The health service is therefore dependent on hiring in junior doctors from India and Pakistan but the numbers needed this year far exceed those available.

As one consultant described it there is a ‘drought of non-consultant doctors.’
So, there is a major crisis looming in health provision, particularly front line services, which will probably be the worst ever experienced by that state.

The Irish Association for Emergency Medicine (IAEM) which represents consultants who work in emergency medicine, warned on Monday that many emergency departments ‘face significant challenges in maintaining 24/7 cover.’

And the IAEM said that the ‘loss of medical staff both in emergency departments and front-line specialities, compounded by worsening ED overcrowding, will undoubtedly result in even more prolonged waiting for patients ... The IAEM fears that prolonged emergency department waiting times for patients will lead to delayed treatment and potential avoidable harm.’

The outworking of all of this is that some Accident and Emergency units are at risk of closing; some hospitals and hospital wards are also facing closure and the future of some essential services, including the maternity and infant scheme, are also under threat.

Having spoken to those working in the health service I believe that there are a number of hospitals which are especially at risk. These include, Drogheda, Cavan, Beaumont, Castelbar, Limerick, Letterkenny, the infirmary in Cork, Portiuncula, Tullamore, Roscommon, Portlaoise, Midwestern Regional Hospital in Limerick and Waterford.

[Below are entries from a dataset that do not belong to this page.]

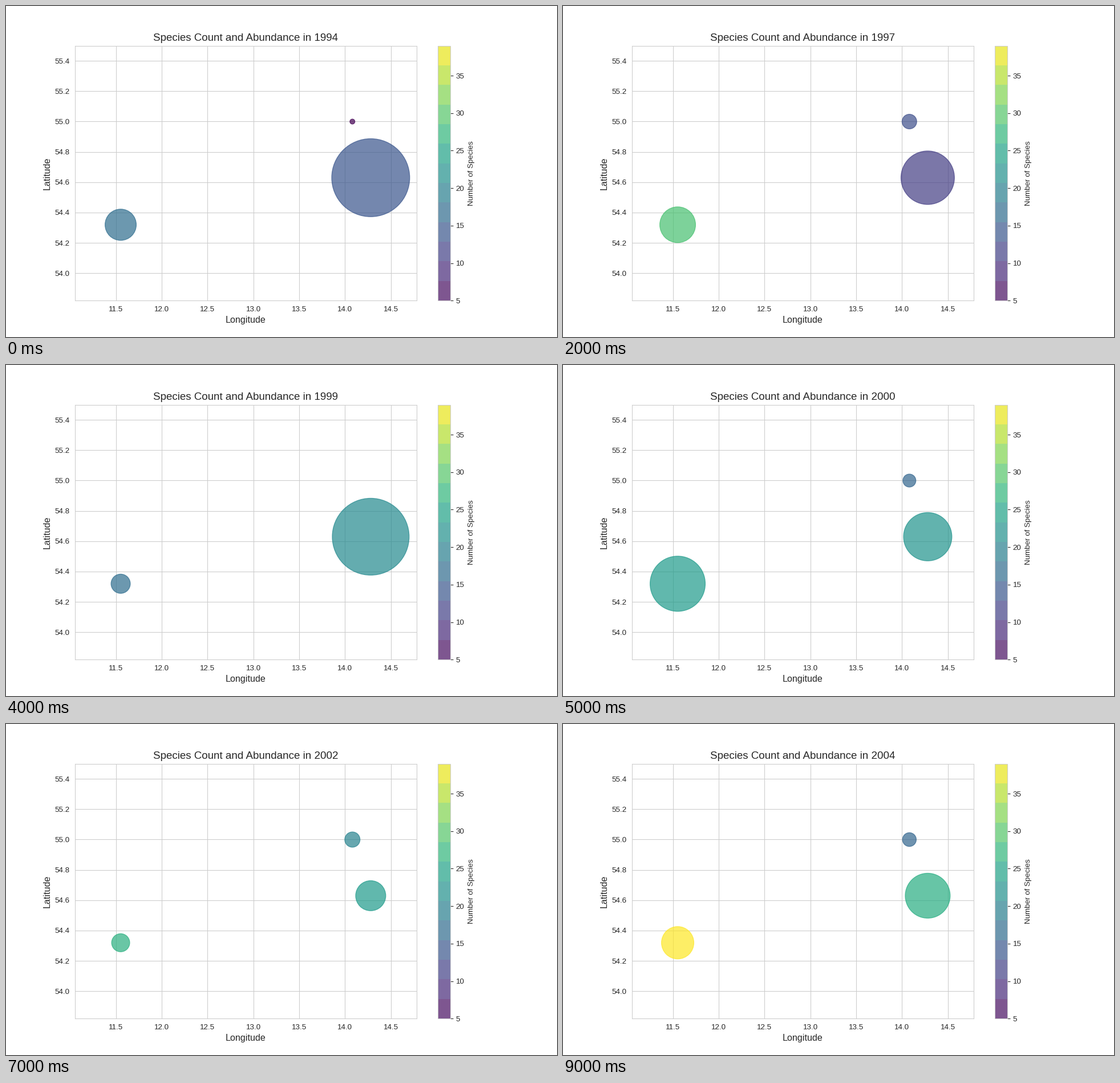
Animation of 966x580 px, one loop 10000 ms. Source, as a matplotlib script:

```python
import matplotlib.pyplot as plt
import numpy as np
from matplotlib.animation import FuncAnimation
from matplotlib.cm import ScalarMappable
from matplotlib.colors import Normalize

DPI = 96
K = 96.6 / DPI  # keeps point sizes in step with the stage width
INK, GREY = "0.15", "0.8"
ALPHA, EDGE = 0.7, 1.0 * K

plt.rcParams.update({
    "font.family": "Liberation Sans",
    "font.size": 10 * K,
    "axes.titlesize": 14 * K,
    "axes.titlepad": 6.5,
    "axes.labelsize": 12 * K,
    "axes.edgecolor": GREY,
    "axes.labelcolor": INK,
    "axes.linewidth": 0.8 * K,
    "axes.axisbelow": True,
    "text.color": INK,
    "xtick.color": INK,
    "ytick.color": INK,
})

YEARS = [1994, *range(1995, 2005)]
YEARS.remove(1996)  # no survey that year
SITES = np.array([(11.551, 54.3195), (14.081, 54.9995), (14.281, 54.6295)])

# Per site: circle radius in pixels for each year, 0 where nothing was caught
RADII = np.array([
    [28, 11, 32, 32, 17.5, 49, 32, 16.5, 17.5, 29],
    [5, 4.6, 13.5, 12, 0, 12, 11.5, 14, 17, 12.7],
    [69, 75, 47.5, 58, 68, 43, 29.7, 27, 45.5, 40],
])

# Species counts at key years; the years between are interpolated
KEYS = [1994, 1995, 1997, 1999, 2001, 2003, 2004]
COUNTS = np.array([np.interp(YEARS, KEYS, row) for row in (
    [17, 11, 29, 17, 30, 23, 39],
    [5, 5, 13, 15, 17, 23, 16],
    [14, 22, 11, 21, 24, 23, 26],
)])

fig, ax = plt.subplots(figsize=(966 / DPI, 580 / DPI), dpi=DPI)
norm = Normalize(5, 39)
bands = np.linspace(5, 39, 14)
bar = fig.colorbar(ScalarMappable(norm, "viridis"), ax=ax, alpha=ALPHA,
                   boundaries=bands, values=(bands[:-1] + bands[1:]) / 2,
                   spacing="proportional", ticks=range(5, 36, 5))
bar.minorticks_off()
bar.set_label("Number of Species", size=10 * K, labelpad=4.6)

low, high = SITES.min(axis=0) - 0.5, SITES.max(axis=0) + 0.5
ax.set(xlim=(low[0], high[0]), ylim=(low[1], high[1]),
       xlabel="Longitude", ylabel="Latitude",
       xticks=np.arange(11.5, 14.6, 0.5), yticks=np.arange(54, 55.5, 0.2))
ax.xaxis.set_major_formatter("{x:.1f}")
ax.yaxis.set_major_formatter("{x:.1f}")
ax.tick_params(left=False, bottom=False)
ax.grid(color=GREY, linewidth=0.8 * K)

title = ax.set_title("")
dots = ax.scatter([], [], c=[], cmap="viridis", norm=norm,
                  alpha=ALPHA, linewidths=EDGE)


def area(radius):
    """Marker area in square points for an outer radius in pixels."""
    return (2 * radius * 72 / DPI - EDGE) ** 2


def update(i):
    seen = RADII[:, i] > 0
    dots.set_offsets(SITES[seen])
    dots.set_sizes(area(RADII[seen, i]))
    dots.set_array(COUNTS[seen, i])
    title.set_text(f"Species Count and Abundance in {YEARS[i]}")
    return dots, title


anim = FuncAnimation(fig, update, frames=len(YEARS), interval=1000,
                     repeat=True, blit=False)
plt.show()
```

I raised this matter during leaders questions in the Dáil yesterday morning and asked the Taoiseach ‘to take immediate action to assess what the impact on services will be on the 11 July.’

I also asked the Taoiseach to come back to make a statement to the House on what plans the Government will put in place to rectify this situation.
Regrettably, the Taoiseach did not answer my question. His response was vague and there is a clear absence of the kind of clarity and leadership that is urgently needed on this issue.

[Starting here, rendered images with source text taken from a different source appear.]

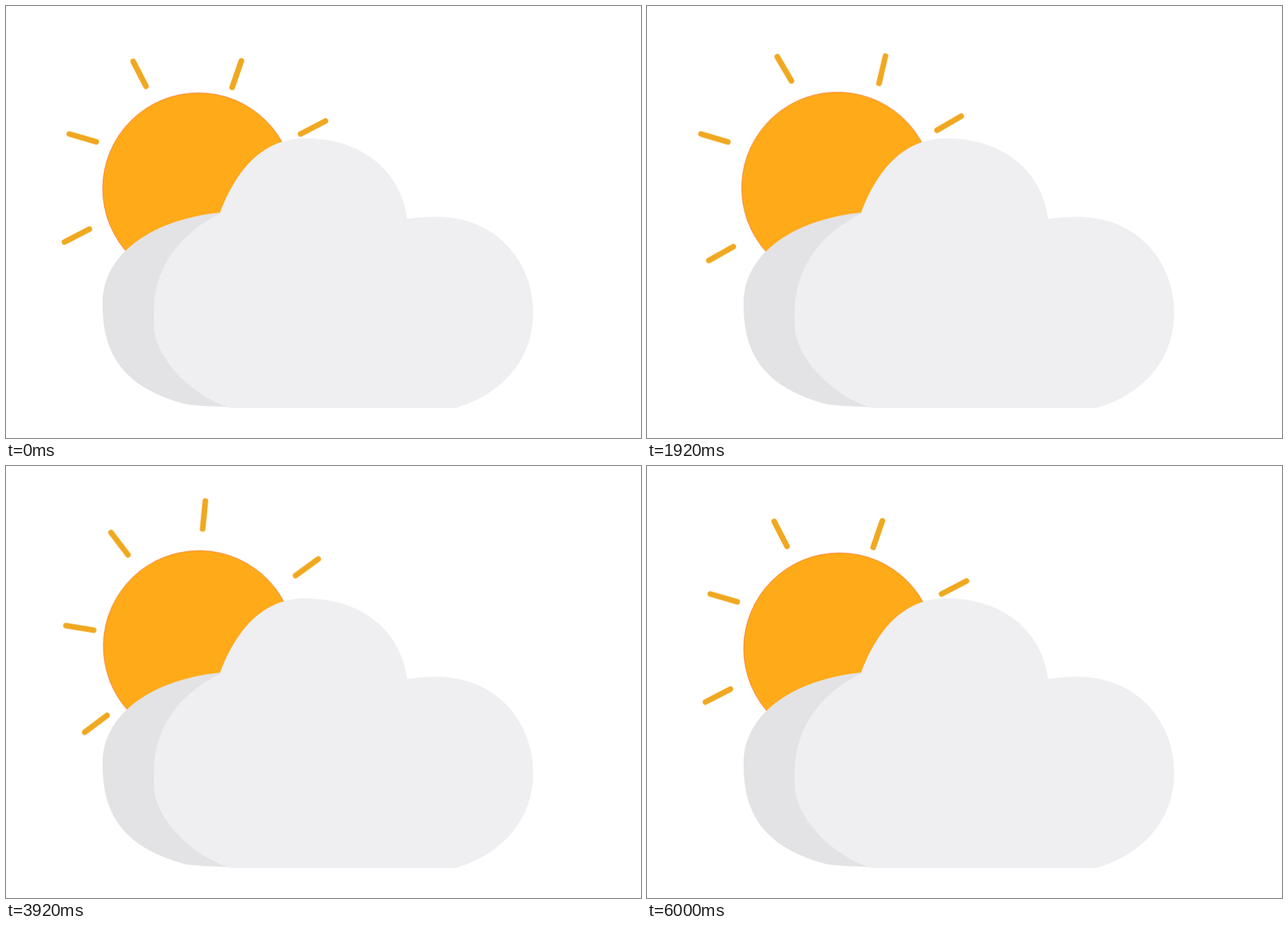
Animation of 907 by 617 pixels, one loop 6040 ms. Source, as an HTML page without scripts:

```html
<!DOCTYPE html>
<html lang="en">
<head>
<meta charset="utf-8">
<title>Sun behind a cloud</title>
<style>
  html, body { margin: 0; width: 100%; height: 100%; overflow: hidden; background: #fff; }
  svg { display: block; width: 907px; height: 617px; }

  .spin, .pulse, .bob, .glow { animation: 6.04s infinite; }
  .spin, .pulse, .bob { animation-timing-function: cubic-bezier(.3333, 0, .6667, 1); }
  .spin { animation-name: spin; }
  .pulse { animation-name: pulse; }
  .bob { animation-name: bob; }
  .glow { animation-name: glow; animation-timing-function: ease-in-out; }

  /* 99.338% is the 6 s mark; the rest holds one 40 ms step */
  @keyframes spin {
    0% { transform: rotate(0deg); }
    99.338%, 100% { transform: rotate(360deg); }
  }
  @keyframes pulse {
    0%, 33.113%, 66.225%, 99.338%, 100% { transform: scale(1); }
    16.556%, 49.669%, 82.781% { transform: scale(1.024); }
  }
  @keyframes bob {
    0%, 33.113%, 66.225%, 99.338%, 100% { transform: translateY(0); }
    16.556%, 49.669%, 82.781% { transform: translateY(2.7px); }
  }
  @keyframes glow {
    0%, 42.5%, 60%, 100% { opacity: 0; }
    49.669%, 52% { opacity: 1; }
  }

  .rays { stroke: #f0a820; stroke-width: 8; stroke-linecap: round; }
  .disc { fill: #ffaa18; stroke: #f2541f; stroke-width: .6; }
  .back { fill: #e3e2e5; }
  .front { fill: #efeef1; }
</style>
</head>
<body>
<svg viewBox="0 0 907 617" xmlns="http://www.w3.org/2000/svg">
  <defs>
    <radialGradient id="warm">
      <stop offset="0" stop-color="#ffbd16"/>
      <stop offset=".65" stop-color="#ffb817"/>
      <stop offset="1" stop-color="#ffac18"/>
    </radialGradient>
    <path id="ray" d="M0-20V20"/>
  </defs>

  <g transform="translate(274 258.8)">
    <g class="spin">
      <circle class="disc" cx=".9" cy="2" r="136.8"/>
      <circle class="glow" cx=".9" cy="2" r="136.4" fill="url(#warm)"/>
      <g class="rays pulse">
        <use href="#ray" transform="rotate(-111.8) translate(0 -186) rotate(-5.7)"/>
        <use href="#ray" transform="rotate(-66.8) translate(0 -178.8) rotate(-7)"/>
        <use href="#ray" transform="rotate(-27.2) translate(0 -182)"/>
        <use href="#ray" transform="rotate(19) translate(0 -170.8)"/>
        <use href="#ray" transform="rotate(62.6) translate(0 -185.3)"/>
        <use href="#ray" transform="rotate(102.4) translate(0 -189) rotate(3)"/>
        <use href="#ray" transform="rotate(153.5) translate(0 -193)"/>
        <use href="#ray" transform="rotate(204.5) translate(0 -191) rotate(-5)"/>
      </g>
    </g>
  </g>

  <g class="bob">
    <path class="back" d="M306 295C215 304 138 350 138 425V430C139 505 175 547 258 569
      C275 571 300 572 322 573L400 560V295Z"/>
    <path class="front" d="M305 297C328 235 366 189 427 189C508 189 564 235 573 304
      C587 302 601 301 615 301C700 301 753 365 753 438C753 503 711 554 642 574
      H322L318 573C262 555 211 500 211 455V437C211 375 247 325 305 297Z"/>
  </g>
</svg>
</body>
</html>
```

The Taoiseach tried to dismiss my concerns around the shortage of junior doctors as something that arises each summer. This is disingenuous. The reality is that this year’s short fall is significantly greater than ever before and the consequence of that for the Health Service will be profound.

Our public hospitals are completely dependent on Junior Doctors.

As I have noted earlier on July 11, following the changeover in job rotations, the number of vacant junior doctor posts will be at least 400.

This will be substantially worse situation than anything seen before and will have a devastating effect on the provision of services within the healthcare system.

I have been told that in the Louth and Meath area there are at least 50 junior doctors fewer than needed. The curtailment of emergency services and longer waiting lists will result.

Frontline services, including anaesthetics, emergency medicine and trauma paediatrics, are under so much pressure that they may not be able to maintain an emergency service.

One consultant described the scene in the Mater hospital in Dublin on Monday as like a ‘war zone’. This was because there were so many patients on trolleys and ambulances waiting to discard their patients into the A&E.

Failure by the government to get to grips with this crisis means that more and more of our hospitals are going to face similar scenes in the time ahead.

1 comment:

Timothy Dougherty said...

Good issue to take on Gerry, a world order of problem. Having experienced lack of health care myself, I found it a personal problem and a real one. No only a Irish problem often a world raise consideration with difficulty in finding a lasting solution. You have to spend to provide, countries that spend a real precent of GNP on Welfare undergovernment provision 1% -7% are doing well in this hard time. Going Duch or even the German models. Supporting their people with economic assistance and real heal care promotes well-being of a nation. We want happy and prosperous healthy people. Providing better access to healthcare professionals in the primary care setting, will actually save money. Preventing for the needs of people to present to hospitals in the first place. Healthy happy working people create good economic condition of finance. thanks again Gerry